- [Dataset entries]
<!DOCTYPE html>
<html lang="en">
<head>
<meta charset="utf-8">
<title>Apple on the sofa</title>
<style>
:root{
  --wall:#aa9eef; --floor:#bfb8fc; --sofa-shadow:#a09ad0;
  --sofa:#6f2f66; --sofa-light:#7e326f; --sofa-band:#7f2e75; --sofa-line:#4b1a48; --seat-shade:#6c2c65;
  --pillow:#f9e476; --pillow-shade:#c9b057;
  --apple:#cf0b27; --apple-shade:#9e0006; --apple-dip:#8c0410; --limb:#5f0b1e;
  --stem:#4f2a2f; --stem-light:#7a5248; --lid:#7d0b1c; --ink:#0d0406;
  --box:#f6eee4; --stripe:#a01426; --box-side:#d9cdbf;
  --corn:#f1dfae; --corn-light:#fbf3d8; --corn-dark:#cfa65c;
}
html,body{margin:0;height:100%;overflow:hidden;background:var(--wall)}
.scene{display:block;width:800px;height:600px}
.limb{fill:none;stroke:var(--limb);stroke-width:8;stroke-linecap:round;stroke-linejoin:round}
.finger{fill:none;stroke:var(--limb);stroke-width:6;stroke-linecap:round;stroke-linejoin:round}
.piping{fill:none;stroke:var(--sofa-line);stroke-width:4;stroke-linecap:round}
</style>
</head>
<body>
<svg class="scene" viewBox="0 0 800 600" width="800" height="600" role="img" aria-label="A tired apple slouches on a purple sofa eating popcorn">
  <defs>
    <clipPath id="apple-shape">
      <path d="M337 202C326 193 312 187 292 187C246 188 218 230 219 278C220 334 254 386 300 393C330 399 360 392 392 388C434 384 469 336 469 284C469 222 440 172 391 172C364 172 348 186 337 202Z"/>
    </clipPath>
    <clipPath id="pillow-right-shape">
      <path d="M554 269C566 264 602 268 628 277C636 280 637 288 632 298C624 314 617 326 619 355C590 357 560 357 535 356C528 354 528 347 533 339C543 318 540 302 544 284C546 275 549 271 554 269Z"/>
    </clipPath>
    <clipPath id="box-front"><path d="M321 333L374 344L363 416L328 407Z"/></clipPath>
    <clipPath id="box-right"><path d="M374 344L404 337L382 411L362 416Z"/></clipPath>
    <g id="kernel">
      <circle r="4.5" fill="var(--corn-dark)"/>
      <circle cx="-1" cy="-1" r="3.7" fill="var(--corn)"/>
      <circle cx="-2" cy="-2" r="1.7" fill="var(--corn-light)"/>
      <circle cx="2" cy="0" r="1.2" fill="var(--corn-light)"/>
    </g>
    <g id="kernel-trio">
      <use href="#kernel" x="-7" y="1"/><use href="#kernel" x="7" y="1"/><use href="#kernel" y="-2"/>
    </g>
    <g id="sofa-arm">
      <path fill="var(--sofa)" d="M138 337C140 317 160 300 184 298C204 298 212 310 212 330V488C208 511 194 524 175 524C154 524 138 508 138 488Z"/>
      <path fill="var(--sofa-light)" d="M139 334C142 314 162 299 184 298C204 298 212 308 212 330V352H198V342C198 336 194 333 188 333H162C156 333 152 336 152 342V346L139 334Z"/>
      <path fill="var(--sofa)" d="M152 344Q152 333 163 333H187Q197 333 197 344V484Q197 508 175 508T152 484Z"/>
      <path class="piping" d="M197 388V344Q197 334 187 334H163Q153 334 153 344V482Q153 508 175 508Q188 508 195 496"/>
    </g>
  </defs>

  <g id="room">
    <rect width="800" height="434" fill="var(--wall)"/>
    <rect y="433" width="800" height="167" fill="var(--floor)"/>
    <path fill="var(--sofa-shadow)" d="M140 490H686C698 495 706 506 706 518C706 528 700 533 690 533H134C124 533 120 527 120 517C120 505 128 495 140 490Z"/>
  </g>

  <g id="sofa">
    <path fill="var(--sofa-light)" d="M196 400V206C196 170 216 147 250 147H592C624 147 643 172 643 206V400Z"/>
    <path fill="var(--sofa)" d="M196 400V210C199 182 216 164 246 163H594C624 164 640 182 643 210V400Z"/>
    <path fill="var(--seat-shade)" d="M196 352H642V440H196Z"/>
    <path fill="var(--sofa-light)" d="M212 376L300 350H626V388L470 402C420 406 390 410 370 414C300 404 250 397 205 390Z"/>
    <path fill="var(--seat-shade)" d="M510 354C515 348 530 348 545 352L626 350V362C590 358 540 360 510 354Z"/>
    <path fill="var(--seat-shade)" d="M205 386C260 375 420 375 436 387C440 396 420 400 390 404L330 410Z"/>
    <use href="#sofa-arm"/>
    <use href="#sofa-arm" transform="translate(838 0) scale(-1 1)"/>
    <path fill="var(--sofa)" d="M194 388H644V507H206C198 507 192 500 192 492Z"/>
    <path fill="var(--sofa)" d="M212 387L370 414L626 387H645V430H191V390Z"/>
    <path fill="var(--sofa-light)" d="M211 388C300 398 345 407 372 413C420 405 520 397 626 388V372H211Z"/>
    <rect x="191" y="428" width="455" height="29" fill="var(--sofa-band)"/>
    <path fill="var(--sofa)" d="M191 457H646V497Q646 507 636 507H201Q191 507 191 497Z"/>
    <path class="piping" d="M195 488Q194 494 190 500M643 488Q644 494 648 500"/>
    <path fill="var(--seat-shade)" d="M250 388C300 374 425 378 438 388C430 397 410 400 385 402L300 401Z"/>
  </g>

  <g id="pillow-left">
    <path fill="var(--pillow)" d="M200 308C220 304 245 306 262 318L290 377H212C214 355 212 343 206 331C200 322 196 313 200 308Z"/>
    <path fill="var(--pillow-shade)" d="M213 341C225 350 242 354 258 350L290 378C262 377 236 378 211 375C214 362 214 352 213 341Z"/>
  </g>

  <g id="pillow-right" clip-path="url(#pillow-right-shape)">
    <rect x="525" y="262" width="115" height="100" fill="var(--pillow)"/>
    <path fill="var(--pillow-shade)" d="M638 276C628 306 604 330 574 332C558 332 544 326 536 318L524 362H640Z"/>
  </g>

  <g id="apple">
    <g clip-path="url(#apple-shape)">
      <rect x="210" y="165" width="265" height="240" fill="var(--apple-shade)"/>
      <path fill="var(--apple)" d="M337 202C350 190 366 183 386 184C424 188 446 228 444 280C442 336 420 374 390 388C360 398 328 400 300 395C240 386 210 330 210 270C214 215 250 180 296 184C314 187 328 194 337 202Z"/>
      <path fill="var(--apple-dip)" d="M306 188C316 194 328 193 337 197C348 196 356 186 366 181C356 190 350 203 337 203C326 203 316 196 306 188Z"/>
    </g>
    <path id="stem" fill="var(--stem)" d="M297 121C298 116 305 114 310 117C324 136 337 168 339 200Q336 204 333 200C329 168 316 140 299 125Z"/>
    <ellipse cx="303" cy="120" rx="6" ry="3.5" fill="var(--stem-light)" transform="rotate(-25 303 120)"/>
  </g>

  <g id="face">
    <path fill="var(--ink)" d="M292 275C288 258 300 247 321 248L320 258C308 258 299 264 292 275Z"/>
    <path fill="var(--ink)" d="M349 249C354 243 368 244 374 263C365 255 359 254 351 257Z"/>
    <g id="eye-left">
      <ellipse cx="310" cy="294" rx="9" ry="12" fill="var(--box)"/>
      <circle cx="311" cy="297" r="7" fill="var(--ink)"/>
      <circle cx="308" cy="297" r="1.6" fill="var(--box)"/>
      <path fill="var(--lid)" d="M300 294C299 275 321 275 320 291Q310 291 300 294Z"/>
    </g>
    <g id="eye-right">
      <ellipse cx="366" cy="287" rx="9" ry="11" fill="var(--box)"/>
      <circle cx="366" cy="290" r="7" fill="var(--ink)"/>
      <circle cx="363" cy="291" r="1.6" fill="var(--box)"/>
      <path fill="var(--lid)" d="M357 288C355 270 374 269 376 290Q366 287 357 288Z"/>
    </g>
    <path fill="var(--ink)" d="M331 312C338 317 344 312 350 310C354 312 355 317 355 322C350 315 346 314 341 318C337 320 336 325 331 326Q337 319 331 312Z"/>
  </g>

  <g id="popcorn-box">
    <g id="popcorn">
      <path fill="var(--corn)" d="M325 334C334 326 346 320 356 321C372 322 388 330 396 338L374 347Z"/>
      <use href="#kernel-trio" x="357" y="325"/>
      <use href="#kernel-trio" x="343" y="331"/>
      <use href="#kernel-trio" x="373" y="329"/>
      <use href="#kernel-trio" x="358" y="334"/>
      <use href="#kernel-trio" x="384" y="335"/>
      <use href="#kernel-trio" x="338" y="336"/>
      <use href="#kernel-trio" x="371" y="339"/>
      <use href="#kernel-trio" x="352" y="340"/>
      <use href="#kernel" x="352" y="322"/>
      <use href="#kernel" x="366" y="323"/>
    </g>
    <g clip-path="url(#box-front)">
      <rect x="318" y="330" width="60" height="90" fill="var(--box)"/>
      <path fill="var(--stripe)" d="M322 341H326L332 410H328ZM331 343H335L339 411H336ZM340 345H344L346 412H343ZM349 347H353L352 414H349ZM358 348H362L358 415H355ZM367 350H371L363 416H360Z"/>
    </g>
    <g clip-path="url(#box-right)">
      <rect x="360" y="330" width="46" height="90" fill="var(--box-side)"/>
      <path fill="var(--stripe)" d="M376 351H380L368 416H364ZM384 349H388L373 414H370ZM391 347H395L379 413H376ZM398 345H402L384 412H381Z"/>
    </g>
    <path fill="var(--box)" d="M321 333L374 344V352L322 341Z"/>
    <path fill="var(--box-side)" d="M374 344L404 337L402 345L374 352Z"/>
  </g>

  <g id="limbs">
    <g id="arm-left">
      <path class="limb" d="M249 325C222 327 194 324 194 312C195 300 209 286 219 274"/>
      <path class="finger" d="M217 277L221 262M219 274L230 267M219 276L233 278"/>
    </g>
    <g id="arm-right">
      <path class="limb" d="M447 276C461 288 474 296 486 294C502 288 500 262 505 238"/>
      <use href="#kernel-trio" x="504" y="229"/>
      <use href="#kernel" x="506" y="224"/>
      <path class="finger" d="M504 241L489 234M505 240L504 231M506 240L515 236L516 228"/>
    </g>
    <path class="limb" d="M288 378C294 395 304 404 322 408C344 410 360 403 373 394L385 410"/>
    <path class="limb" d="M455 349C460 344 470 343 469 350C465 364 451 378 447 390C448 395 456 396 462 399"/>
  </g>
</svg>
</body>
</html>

- [EXERCISE] Each line of the data above that contains the string "rect" should be counted; give only the total.

- [TASK RESPONSE] 7